Become the One
Top AFL star Tom (Chris Asimos) interviews – or auditions – a cleaner for his high-rise luxury apartment. In fact, the young cleaner, Noah (Henry Strand), is used to high profile clients – and he’s auditioning Tom. If Tom’s an arsehole, Noah’s gone. Tom’s not an arsehole – not exactly - but his sexual attraction to young Noah is palpable - if unadmitted – and we wonder a little that seen-it-all Noah doesn’t see it straight off.
Thus begins Become the One, a slow-burn love story that is absorbing, touching and credible but never sentimental. Adam Fawcett’s text is spikey and smart, opening up all the issues that stand between these lovers – between each becoming The One for the other – but without being preachy. It is very specific but the situation, the dynamic between Tom and Noah is far from unique. The play has a straightforward, surface simplicity – a seventy-minute two-hander, all set in Tom’s apartment – but sensitivity and intelligence are woven all through it and it resonates beyond these characters.
Mr Fawcett does this by his choice of characters – and then these very fine actors bring them to life under Lyall Brooks’ well-paced, edgy direction. Mr Asimos’ Tom is bluff and buff, macho, inarticulate about himself and his feelings - by choice. Football is his life. He knows it’s the one thing he’s good at – so it’s all he’s got. At one point, he shouts, ‘I am not gay!’ Mr Strand’s Noah – an example of fine stagecraft - is a complete contrast: younger, scarred by his life experiences, wary but wryly witty, quick and articulate – and zero interest in footy. But he has no doubts about who and what he is, although he’s understandably prickly and self-protective.
Despite the fact that, in reality, several high-profile footballers have now courageously ‘come out’, Mr Fawcett in his program note thinks there are more – and Tom’s reluctance, his stonewalling, his hurtful (to Noah) secrecy and denial of their relationship are all totally credible.

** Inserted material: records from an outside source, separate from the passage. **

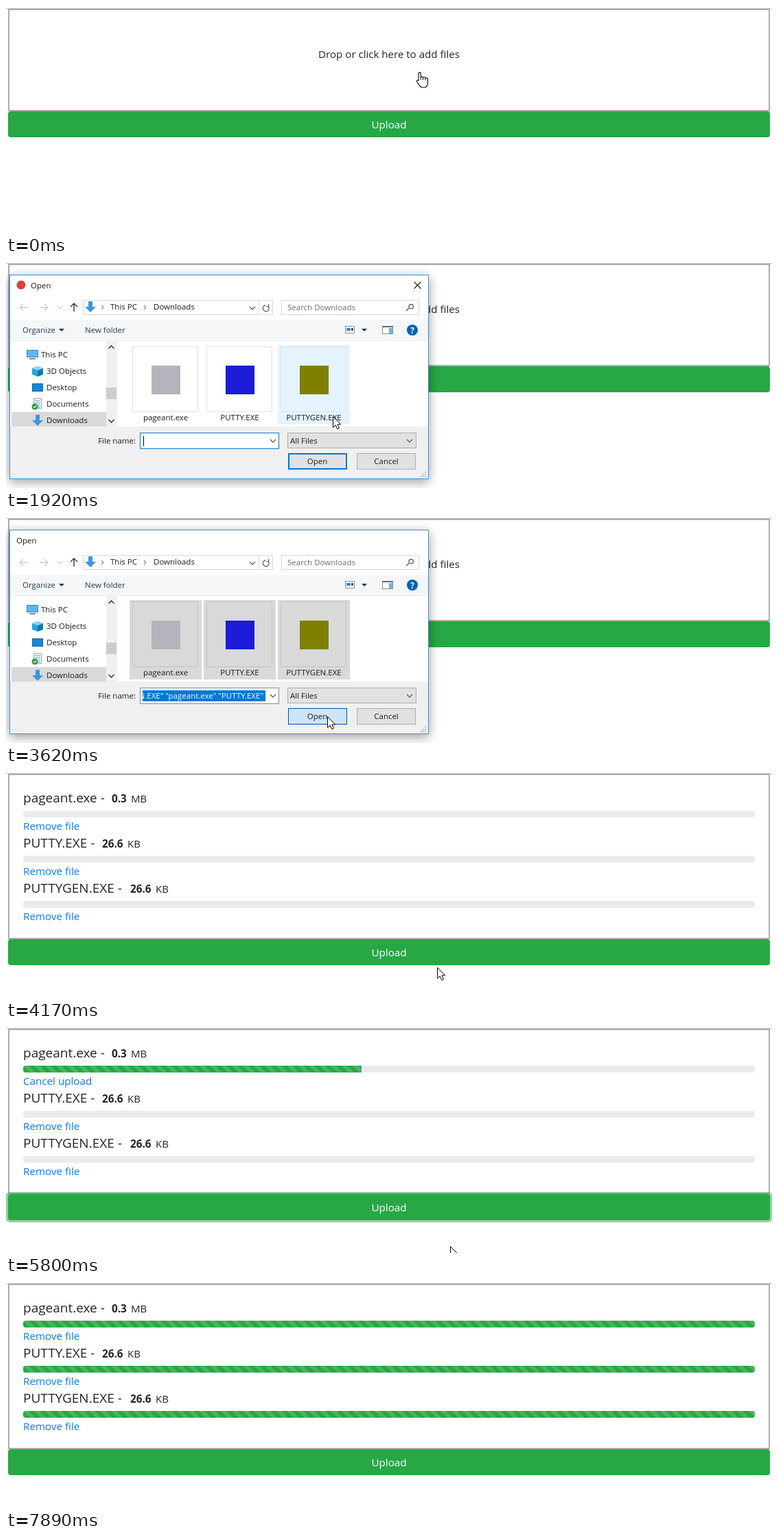
These frames come from a looping animation (1116 px wide and 332 px high, 7.97 s). An HTML page with a canvas:

```html
<!DOCTYPE html>
<html lang="en">
<head>
<meta charset="utf-8">
<title>File upload</title>
<style>
html, body { margin: 0; width: 100%; height: 100%; overflow: hidden; background: #fff; }
canvas { display: block; }
</style>
</head>
<body>
<canvas id="stage" width="1116" height="332"></canvas>
<script>
const LOOP = 7970, STEP = 77.4;
const BLUE = '#0078d7', GREEN = '#28a745', INK = '#1b1b1b', NAVY = '#1e395b';
const stage = document.getElementById('stage').getContext('2d');
const layer = document.createElement('canvas');
layer.width = 611;
layer.height = 299;
const dialogCtx = layer.getContext('2d');
let c = stage;

const clamp = v => Math.max(0, Math.min(1, v));
const ramp = (t, start, length) => clamp((t - start) / length);

// CSS "ease" timing curve
function ease(x) {
  let lo = 0, hi = 1, s = 0.5;
  for (let i = 0; i < 20; i++) {
    s = (lo + hi) / 2;
    const bx = 0.75 * s * (1 - s) + s ** 3;
    if (bx < x) lo = s; else hi = s;
  }
  return 0.3 * s * (1 - s) ** 2 + 3 * s * s * (1 - s) + s ** 3;
}

function rect(x, y, w, h, fill, border, line = 1) {
  if (border) {
    c.fillStyle = border;
    c.fillRect(x, y, w, h);
    x += line; y += line; w -= 2 * line; h -= 2 * line;
  }
  c.fillStyle = fill;
  c.fillRect(x, y, w, h);
}

function round(x, y, w, h, r, fill) {
  c.beginPath();
  c.roundRect(x, y, w, h, r);
  c.fillStyle = fill;
  c.fill();
}

function text(s, x, y, size, color = INK, align = 'left', weight = 400) {
  c.font = `${weight} ${size}px "Open Sans", "Noto Sans", sans-serif`;
  c.fillStyle = color;
  c.textAlign = align;
  c.fillText(s, x, y);
}
const label = (s, x, y, color, align) => text(s, x, y, 11.5, color, align);

function path(d, x, y, stroke, fill, width = 1) {
  const p = new Path2D(d);
  c.save();
  c.translate(x, y);
  c.lineWidth = width;
  if (fill) { c.fillStyle = fill; c.fill(p); }
  if (stroke) { c.strokeStyle = stroke; c.stroke(p); }
  c.restore();
}

function circle(x, y, r, fill) {
  c.beginPath();
  c.arc(x, y, r, 0, 7);
  c.fillStyle = fill;
  c.fill();
}

const chevron = (x, y, color = '#555') => path('M-4 -2L0 2L4 -2', x, y, color, null, 1.2);
const triangle = (x, y) => path('M-4 -2H4L0 2Z', x, y, null, NAVY);
const downArrow = (x, y) => path('M-3 -8H3V0H8L0 8L-8 0H-3Z', x, y, null, '#3a96dd');

// Pointer position over time: [ms, x, y]
const route = [
  [0, 602, 97], [1080, 602, 97], [1238, 578, 98], [1690, 480, 222], [1840, 480, 222],
  [2080, 469, 237], [2640, 469, 237], [2980, 472, 307], [3150, 468, 293], [3640, 468, 293],
  [4250, 634, 287], [4390, 634, 287], [4480, 632, 265], [5560, 632, 265], [5900, 650, 335], [LOOP, 650, 335]
];

function pointerAt(t) {
  const i = Math.max(1, route.findIndex(k => k[0] >= t));
  const [t0, x0, y0] = route[i - 1], [t1, x1, y1] = route[i];
  const k = ramp(t, t0, t1 - t0), s = k * k * (3 - 2 * k);
  return { x: Math.round(x0 + (x1 - x0) * s), y: Math.round(y0 + (y1 - y0) * s) };
}

function drawPointer(p, hand) {
  if (hand) {
    path('M-1.5 12V1.2Q0 -1 1.7 1.2V7Q3.5 5.6 5 7.4Q7 6.2 8.5 8.2Q10.5 7 12 9.5V16Q11.5 20 9 22H2.5' +
      'Q-1 19 -4 13.5Q-4.8 10.5 -1.5 12ZM1.7 7V11M5 7.5V11M8.5 8.5V11.5', p.x + 0.5, p.y, '#000', '#fff', 1.1);
  } else {
    path('M0.5 0.5V16.5L4.2 13L6.8 18.8L9.4 17.6L6.9 12H11.8Z', p.x, p.y, '#000', '#fff');
  }
}

function drawProgress(y, value) {
  c.save();
  c.beginPath();
  c.roundRect(25, y, 1066, 10, 4);
  c.clip();
  rect(25, y, 1066, 10, '#e9ecef');
  c.beginPath();
  c.rect(25, y, 1066 * value, 10);
  c.clip();
  rect(25, y, 1066, 10, GREEN);
  for (let x = 9; x < 1091; x += 16) path('M0 0H8L18 10H10Z', x, y, null, 'rgba(255,255,255,.15)');
  c.restore();
}

// name, size, unit, x of size and unit, "Cancel" link interval, bar start
const files = [
  ['pageant.exe', '0.3', 'MB', 154, 182, 5000, 6200, 5640],
  ['PUTTY.EXE', '26.6', 'KB', 140, 177, 6200, 6560, 6338],
  ['PUTTYGEN.EXE', '26.6', 'KB', 181, 218, 6560, 7150, 6607]
];

function drawPage(t) {
  const listed = t >= 3700, height = listed ? 242 : 150, top = 4 + height;
  rect(0, 0, 1116, 332, '#fff');
  rect(0, 3, 1116, 1, '#c4c4c4');
  rect(3, 4, 1110, height, '#fff', '#adadad', 2);
  if (listed) {
    files.forEach(([name, size, unit, sizeX, unitX, from, to, start], i) => {
      const y = 66 * i;
      text(name + ' -', 25, y + 46, 19, '#212529', 'left', 500);
      text(size, sizeX, y + 46, 15.3, '#212529', 'left', 700);
      text(unit, unitX, y + 46, 15, '#212529');
      drawProgress(y + 58, t < start ? 0 : ease(ramp(t, start, 600)));
      text(t >= from && t < to ? 'Cancel upload' : 'Remove file', 25, y + 86, 15.2, '#007bff');
    });
  } else {
    text('Drop or click here to add files', 558, 76, 15.1, '#212529', 'center');
  }
  const focus = ramp(t, 4850, 150) * (1 - ramp(t, 7740, 150));
  if (focus) round(-0.2, top - 3.2, 1116.4, 44.4, 6, `rgba(40,167,69,${focus / 2})`);
  const hover = ramp(t, 4340, 150) * (1 - ramp(t, 5650, 150));
  round(3, top, 1110, 38, 4, `rgb(${40 - 3 * hover},${167 - 12 * hover},${69 - 2 * hover})`);
  text('Upload', 558, top + 25, 15.2, '#fff', 'center');
}

function drawTitleAndBars(t, active) {
  if (active) {
    circle(22, 35, 6.5, '#db4437');
    path('M-5 -5L5 5M5 -5L-5 5', 599.5, 35.5, t < 1300 ? '#777' : '#222', null, 1.2);
  }
  label('Open', active ? 36 : 15, 40);

  path('M6 0H-6M-1 -5L-6 0L-1 5', 26, 68, '#ccc', null, 1.3);
  path('M-6 0H6M1 -5L6 0L1 5', 55, 68, '#ccc', null, 1.3);
  chevron(79, 68, '#ccc');
  path('M0 6V-6M-5 -1L0 -6L5 -1', 99, 68, '#444', null, 1.5);
  rect(112, 57, 277, 22, '#fff', '#d9d9d9');
  rect(368, 57, 1, 22, '#d9d9d9');
  downArrow(123, 67);
  for (const x of [141, 203]) path('M-2 -3L1 0L-2 3', x, 68, '#555');
  label('This PC', 152, 71);
  label('Downloads', 215, 71);
  chevron(359, 69);
  path('M3 -3A4.5 4.5 0 1 1 -1 -4.3M3.5 -6V-2.5H0', 379, 69, '#555', null, 1.2);
  rect(401, 57, 201, 22, '#fff', '#d9d9d9');
  label('Search Downloads', 410, 72, '#6d6d6d');
  path('M-5 5L-1 1M-1 -1.5A3.2 3.2 0 1 1 5.4 -1.5A3.2 3.2 0 1 1 -1 -1.5', 588, 68, '#555', null, 1.3);

  rect(6, 86, 609, 31, '#f5f6f7');
  rect(6, 116, 609, 1, '#ececec');
  label('Organize', 24, 105, NAVY);
  triangle(81, 101);
  label('New folder', 115, 105, NAVY);
  rect(494, 95, 14, 11, '#fff', '#8a9099');
  rect(496, 98, 6, 4, '#3f86c6');
  rect(503, 98, 3, 4, '#555');
  triangle(522, 101);
  rect(548, 95, 16, 12, '#fff', '#8a9099');
  rect(548, 95, 16, 2, '#5b6b7d');
  rect(558, 98, 5, 8, '#6db3ea');
  if (t >= 1150 && t < 1330) rect(578, 88, 28, 26, '#d8eafb', '#99cbf3');
  circle(592, 101, 8, '#0063b8');
  text('?', 592, 105.5, 12, '#fff', 'center', 700);
}

function drawTree(t) {
  rect(8, 221, 138, 21, '#d9d9d9');
  rect(146, 117, 16, 125, '#f0f0f0');
  rect(146, 185, 15, 17, '#cdcdcd');
  path('M-4 2L0 -2L4 2', 153.5, 126, '#444', null, 1.6);
  path('M-4 -2L0 2L4 -2', 153.5, 234, '#444', null, 1.6);
  rect(30, 130, 17, 11, '#5bb9ef', '#4387b5');
  rect(34, 142, 9, 2, '#7a8b99');
  path('M0 -7L8 -4V5L0 8L-8 5V-4Z', 46, 161, null, '#25a5dc');
  path('M0 -1L8 -4V5L0 8Z', 46, 161, null, '#117ba8');
  path('M0 -7L8 -4L0 -1L-8 -4Z', 46, 161, null, '#86d5f4');
  rect(38, 179, 16, 12, '#1787d8', '#0b67ab');
  rect(40, 201, 12, 15, '#fff', '#8aa0b3');
  for (let y = 204; y < 214; y += 3) rect(42, y, 8, 1, '#5a93c4');
  if (t >= 1300) {
    circle(42, 213, 4.5, '#2d9b48');
    path('M-2 0L-0.5 1.7L2.2 -1.5', 42, 213, '#fff', null, 1.2);
  }
  downArrow(46, 233);
  label('This PC', 51, 141);
  ['3D Objects', 'Desktop', 'Documents', 'Downloads'].forEach((s, i) => label(s, 59, 165 + 24 * i));
}

function drawFiles(t, active) {
  const icons = ['#b4b4bc', '#1c1cd8', '#808000'];
  files.forEach(([name], i) => {
    const x = 180 + 108 * i, last = i === 2;
    const selected = t >= 2380 || (last && t >= 2150);
    const hovered = last && t >= 1500;
    const tint = !active ? '#d9d9d9' : selected ? '#cce8ff' : hovered ? '#e5f3ff' : '#fff';
    rect(x, 123, 105, 116, tint, selected && last && active ? '#99d1ff' : null);
    rect(x + 4, 125, 96, 96, tint, !active ? '#c2c2c2' : selected ? '#b3d3ea' : '#e2e2e2');
    rect(x + 32, 153, 42, 42, icons[i]);
    label(name, x + 52.5, 233, INK, 'center');
  });
}

function drawFooter(t, active, p) {
  rect(6, 242, 609, 76, '#f0f0f0');
  label('File name:', 189, 267, INK, 'right');
  rect(195, 251, 203, 24, '#fff', t < 2100 ? BLUE : '#8a8a8a');
  c.save();
  c.beginPath();
  c.rect(198, 253, 181, 20);
  c.clip();
  if (t < 2100) rect(200, 256, 1, 15, '#000');
  else if (t < 2380) label('PUTTYGEN.EXE', 199, 267);
  else if (active) label('"PUTTYGEN.EXE" "pageant.exe" "PUTTY.EXE"', 199, 267);
  else {
    rect(199, 255, 179, 16, BLUE);
    label('"PUTTYGEN.EXE" "pageant.exe" "PUTTY.EXE"', 375, 267, '#fff', 'right');
  }
  c.restore();
  chevron(389, 263);

  const overFilter = p.x > 410 && p.x < 598 && p.y > 251 && p.y < 275;
  rect(410, 251, 188, 23, overFilter ? '#e5f1fb' : '#e1e1e1', overFilter ? BLUE : '#adadad');
  label('All Files', 414, 267);
  chevron(588, 263);

  const pressed = t >= 3230;
  const overOpen = p.x > 411 && p.x < 497 && p.y > 281 && p.y < 305;
  rect(411, 281, 86, 24, pressed ? '#cce4f7' : overOpen ? '#e5f1fb' : '#e1e1e1',
    pressed ? '#005499' : BLUE, pressed || overOpen ? 1 : 2);
  label('Open', 453.5, 297, INK, 'center');
  rect(511, 281, 86, 24, '#e1e1e1', '#adadad');
  label('Cancel', 554, 297, INK, 'center');
  for (let i = 0; i < 3; i++)
    for (let j = 0; j <= i; j++) rect(610 - 3 * j, 308 + 3 * i, 2, 2, '#bdbdbd');
}

function drawDialog(t, p) {
  const alpha = ramp(t, 1050, 200) * (1 - ramp(t, 3640, 200));
  if (!alpha) return;
  const active = t < 3550;
  c = dialogCtx;
  c.setTransform(1, 0, 0, 1, -5, -20);
  rect(5, 20, 611, 299, '#fff', '#3c93d6');
  drawTitleAndBars(t, active);
  drawTree(t);
  drawFiles(t, active);
  drawFooter(t, active, p);

  c = stage;
  c.save();
  c.globalAlpha = alpha;
  c.shadowColor = 'rgba(0,0,0,.4)';
  c.shadowBlur = 16;
  c.shadowOffsetY = 4;
  const scale = alpha > 0.9 ? 1 : 0.9 + alpha / 9;
  c.translate(310.5, 169.5);
  c.scale(scale, scale);
  c.drawImage(layer, -305.5, -149.5);
  c.restore();
}

function frame(now) {
  const t = Math.floor((now % LOOP + 24) / STEP) * STEP;
  const p = pointerAt(Math.min(t, LOOP));
  drawPage(t);
  drawDialog(t, p);
  if (p.y < 332) drawPointer(p, t < 760 || (t >= 4400 && p.y < 284));
  requestAnimationFrame(frame);
}

const begin = performance.now();
requestAnimationFrame(function start() { frame(performance.now() - begin); });
</script>
</body>
</html>
```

Two steps forward; one step back. Noah’s struggle with Tom and Tom’s struggle with himself are the subjects of the play.
Design is credited in the program to ‘The Team’, but it too is deceptively simple and suggestive. We see a section of Tom’s luxury living room, complete with knock-off Eames chair, but the ‘couch’, the steps and floor are carpeted in astro-turf suggesting the gladiatorial arena that is Tom’s outside world. Benjamin Morris’ lighting handles transitions smoothly. Rather than going to total blackout between the mostly short scenes, he dims the lights so that getting the characters on and off – plus props – almost become part of the narrative. Tom Backhaus’ music is, for me, a touch over-insistent and over-dramatic – surprisingly, given his excellent work on previous productions.
It takes some traumatic (off-stage) events to break down the barriers between this ill-matched couple. Here the nature of the two-hander creates some problems: complex and emotional events involving important characters – Tom’s father, Noah’s mother – and which force the characters to change, must be described (reported) in dialogue. Good as that dialogue is and while accepting the theatrical convention that we’ll be told rather than shown, the descriptions don’t quite do it: we can’t help thinking, ‘I wish we’d seen that.’ On the other hand, there are scenes here with no dialogue at all and their meaning and emotion are perfectly clear.
Become the One is, remarkably, Mr Fawcett’s first play. It won the 2018 Midsumma Playtime Award for new queer writing, so this is, in a sense, a revival. It’s a well-deserved revival because it is a beautifully written piece, beautifully acted and directed, and in which we invest emotion because we want very much for Tom and Noah to be – simply – together and happy. But it will take great courage and sacrifice to fight the world outside.
Photographer: Jodie Hutchinson